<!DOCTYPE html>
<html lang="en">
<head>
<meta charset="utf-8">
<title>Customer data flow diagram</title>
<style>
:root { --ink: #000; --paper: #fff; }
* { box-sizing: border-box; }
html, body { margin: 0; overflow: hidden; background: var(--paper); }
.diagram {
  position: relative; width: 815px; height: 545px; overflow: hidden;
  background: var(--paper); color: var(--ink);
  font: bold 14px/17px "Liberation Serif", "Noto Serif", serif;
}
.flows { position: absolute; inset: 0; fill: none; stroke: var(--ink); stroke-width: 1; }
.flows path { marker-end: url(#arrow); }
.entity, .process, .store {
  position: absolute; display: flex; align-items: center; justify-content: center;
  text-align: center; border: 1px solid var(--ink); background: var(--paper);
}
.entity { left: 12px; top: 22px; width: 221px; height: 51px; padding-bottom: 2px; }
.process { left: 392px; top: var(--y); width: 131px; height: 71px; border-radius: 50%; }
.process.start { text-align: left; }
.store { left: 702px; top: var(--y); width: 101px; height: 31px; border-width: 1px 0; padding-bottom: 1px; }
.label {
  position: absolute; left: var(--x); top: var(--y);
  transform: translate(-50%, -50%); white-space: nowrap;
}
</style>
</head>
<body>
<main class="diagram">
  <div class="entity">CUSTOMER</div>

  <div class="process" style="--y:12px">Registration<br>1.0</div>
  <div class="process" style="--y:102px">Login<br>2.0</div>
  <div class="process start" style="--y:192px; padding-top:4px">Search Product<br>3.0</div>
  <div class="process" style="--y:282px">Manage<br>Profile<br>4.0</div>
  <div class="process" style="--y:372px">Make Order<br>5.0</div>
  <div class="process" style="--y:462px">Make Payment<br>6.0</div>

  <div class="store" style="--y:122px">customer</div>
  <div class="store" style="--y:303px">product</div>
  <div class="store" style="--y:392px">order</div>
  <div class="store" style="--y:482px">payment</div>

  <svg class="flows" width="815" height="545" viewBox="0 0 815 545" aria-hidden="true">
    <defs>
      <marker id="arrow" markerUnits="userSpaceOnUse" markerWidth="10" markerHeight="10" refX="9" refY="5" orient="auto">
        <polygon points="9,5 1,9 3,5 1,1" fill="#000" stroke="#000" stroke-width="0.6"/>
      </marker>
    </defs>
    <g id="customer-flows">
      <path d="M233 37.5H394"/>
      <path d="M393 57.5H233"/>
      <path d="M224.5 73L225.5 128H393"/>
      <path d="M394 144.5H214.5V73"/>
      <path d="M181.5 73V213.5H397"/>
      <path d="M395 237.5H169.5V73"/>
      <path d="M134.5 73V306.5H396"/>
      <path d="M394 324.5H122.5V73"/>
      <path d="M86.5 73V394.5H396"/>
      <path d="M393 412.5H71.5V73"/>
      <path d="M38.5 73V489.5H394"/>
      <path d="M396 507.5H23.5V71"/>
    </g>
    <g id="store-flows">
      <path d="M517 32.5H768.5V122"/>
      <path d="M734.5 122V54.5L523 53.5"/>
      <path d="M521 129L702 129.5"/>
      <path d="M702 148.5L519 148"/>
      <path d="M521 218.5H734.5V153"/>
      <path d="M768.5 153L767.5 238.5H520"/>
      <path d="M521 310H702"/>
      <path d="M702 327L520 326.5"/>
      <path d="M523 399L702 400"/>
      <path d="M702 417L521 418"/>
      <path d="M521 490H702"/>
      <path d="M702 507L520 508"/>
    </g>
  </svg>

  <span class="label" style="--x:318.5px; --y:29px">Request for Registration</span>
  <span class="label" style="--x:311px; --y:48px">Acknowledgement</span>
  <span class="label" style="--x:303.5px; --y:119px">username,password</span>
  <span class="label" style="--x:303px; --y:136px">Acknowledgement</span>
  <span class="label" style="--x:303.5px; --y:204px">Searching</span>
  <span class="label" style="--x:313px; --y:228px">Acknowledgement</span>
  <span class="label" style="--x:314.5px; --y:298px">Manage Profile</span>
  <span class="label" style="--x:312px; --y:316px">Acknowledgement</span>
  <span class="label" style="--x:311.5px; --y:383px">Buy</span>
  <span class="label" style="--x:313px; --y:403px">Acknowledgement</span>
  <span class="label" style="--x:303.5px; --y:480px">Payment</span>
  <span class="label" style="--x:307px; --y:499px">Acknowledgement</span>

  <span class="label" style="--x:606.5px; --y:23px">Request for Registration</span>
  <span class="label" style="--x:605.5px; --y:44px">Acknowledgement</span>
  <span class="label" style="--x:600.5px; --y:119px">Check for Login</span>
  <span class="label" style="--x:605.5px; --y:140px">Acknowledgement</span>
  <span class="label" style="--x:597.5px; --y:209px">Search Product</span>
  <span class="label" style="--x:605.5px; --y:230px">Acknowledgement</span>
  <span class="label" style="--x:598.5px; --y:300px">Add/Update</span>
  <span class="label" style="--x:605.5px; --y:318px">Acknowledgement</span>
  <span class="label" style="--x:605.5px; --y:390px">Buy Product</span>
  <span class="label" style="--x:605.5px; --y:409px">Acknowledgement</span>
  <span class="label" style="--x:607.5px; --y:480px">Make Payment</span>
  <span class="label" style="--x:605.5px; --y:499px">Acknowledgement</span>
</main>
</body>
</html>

- What you need to do: Taking care to miss no line, set down the whole listing above exactly.

- Exercise result:
<!DOCTYPE html>
<html lang="en">
<head>
<meta charset="utf-8">
<title>Customer data flow diagram</title>
<style>
:root { --ink: #000; --paper: #fff; }
* { box-sizing: border-box; }
html, body { margin: 0; overflow: hidden; background: var(--paper); }
.diagram {
  position: relative; width: 815px; height: 545px; overflow: hidden;
  background: var(--paper); color: var(--ink);
  font: bold 14px/17px "Liberation Serif", "Noto Serif", serif;
}
.flows { position: absolute; inset: 0; fill: none; stroke: var(--ink); stroke-width: 1; }
.flows path { marker-end: url(#arrow); }
.entity, .process, .store {
  position: absolute; display: flex; align-items: center; justify-content: center;
  text-align: center; border: 1px solid var(--ink); background: var(--paper);
}
.entity { left: 12px; top: 22px; width: 221px; height: 51px; padding-bottom: 2px; }
.process { left: 392px; top: var(--y); width: 131px; height: 71px; border-radius: 50%; }
.process.start { text-align: left; }
.store { left: 702px; top: var(--y); width: 101px; height: 31px; border-width: 1px 0; padding-bottom: 1px; }
.label {
  position: absolute; left: var(--x); top: var(--y);
  transform: translate(-50%, -50%); white-space: nowrap;
}
</style>
</head>
<body>
<main class="diagram">
  <div class="entity">CUSTOMER</div>

  <div class="process" style="--y:12px">Registration<br>1.0</div>
  <div class="process" style="--y:102px">Login<br>2.0</div>
  <div class="process start" style="--y:192px; padding-top:4px">Search Product<br>3.0</div>
  <div class="process" style="--y:282px">Manage<br>Profile<br>4.0</div>
  <div class="process" style="--y:372px">Make Order<br>5.0</div>
  <div class="process" style="--y:462px">Make Payment<br>6.0</div>

  <div class="store" style="--y:122px">customer</div>
  <div class="store" style="--y:303px">product</div>
  <div class="store" style="--y:392px">order</div>
  <div class="store" style="--y:482px">payment</div>

  <svg class="flows" width="815" height="545" viewBox="0 0 815 545" aria-hidden="true">
    <defs>
      <marker id="arrow" markerUnits="userSpaceOnUse" markerWidth="10" markerHeight="10" refX="9" refY="5" orient="auto">
        <polygon points="9,5 1,9 3,5 1,1" fill="#000" stroke="#000" stroke-width="0.6"/>
      </marker>
    </defs>
    <g id="customer-flows">
      <path d="M233 37.5H394"/>
      <path d="M393 57.5H233"/>
      <path d="M224.5 73L225.5 128H393"/>
      <path d="M394 144.5H214.5V73"/>
      <path d="M181.5 73V213.5H397"/>
      <path d="M395 237.5H169.5V73"/>
      <path d="M134.5 73V306.5H396"/>
      <path d="M394 324.5H122.5V73"/>
      <path d="M86.5 73V394.5H396"/>
      <path d="M393 412.5H71.5V73"/>
      <path d="M38.5 73V489.5H394"/>
      <path d="M396 507.5H23.5V71"/>
    </g>
    <g id="store-flows">
      <path d="M517 32.5H768.5V122"/>
      <path d="M734.5 122V54.5L523 53.5"/>
      <path d="M521 129L702 129.5"/>
      <path d="M702 148.5L519 148"/>
      <path d="M521 218.5H734.5V153"/>
      <path d="M768.5 153L767.5 238.5H520"/>
      <path d="M521 310H702"/>
      <path d="M702 327L520 326.5"/>
      <path d="M523 399L702 400"/>
      <path d="M702 417L521 418"/>
      <path d="M521 490H702"/>
      <path d="M702 507L520 508"/>
    </g>
  </svg>

  <span class="label" style="--x:318.5px; --y:29px">Request for Registration</span>
  <span class="label" style="--x:311px; --y:48px">Acknowledgement</span>
  <span class="label" style="--x:303.5px; --y:119px">username,password</span>
  <span class="label" style="--x:303px; --y:136px">Acknowledgement</span>
  <span class="label" style="--x:303.5px; --y:204px">Searching</span>
  <span class="label" style="--x:313px; --y:228px">Acknowledgement</span>
  <span class="label" style="--x:314.5px; --y:298px">Manage Profile</span>
  <span class="label" style="--x:312px; --y:316px">Acknowledgement</span>
  <span class="label" style="--x:311.5px; --y:383px">Buy</span>
  <span class="label" style="--x:313px; --y:403px">Acknowledgement</span>
  <span class="label" style="--x:303.5px; --y:480px">Payment</span>
  <span class="label" style="--x:307px; --y:499px">Acknowledgement</span>

  <span class="label" style="--x:606.5px; --y:23px">Request for Registration</span>
  <span class="label" style="--x:605.5px; --y:44px">Acknowledgement</span>
  <span class="label" style="--x:600.5px; --y:119px">Check for Login</span>
  <span class="label" style="--x:605.5px; --y:140px">Acknowledgement</span>
  <span class="label" style="--x:597.5px; --y:209px">Search Product</span>
  <span class="label" style="--x:605.5px; --y:230px">Acknowledgement</span>
  <span class="label" style="--x:598.5px; --y:300px">Add/Update</span>
  <span class="label" style="--x:605.5px; --y:318px">Acknowledgement</span>
  <span class="label" style="--x:605.5px; --y:390px">Buy Product</span>
  <span class="label" style="--x:605.5px; --y:409px">Acknowledgement</span>
  <span class="label" style="--x:607.5px; --y:480px">Make Payment</span>
  <span class="label" style="--x:605.5px; --y:499px">Acknowledgement</span>
</main>
</body>
</html>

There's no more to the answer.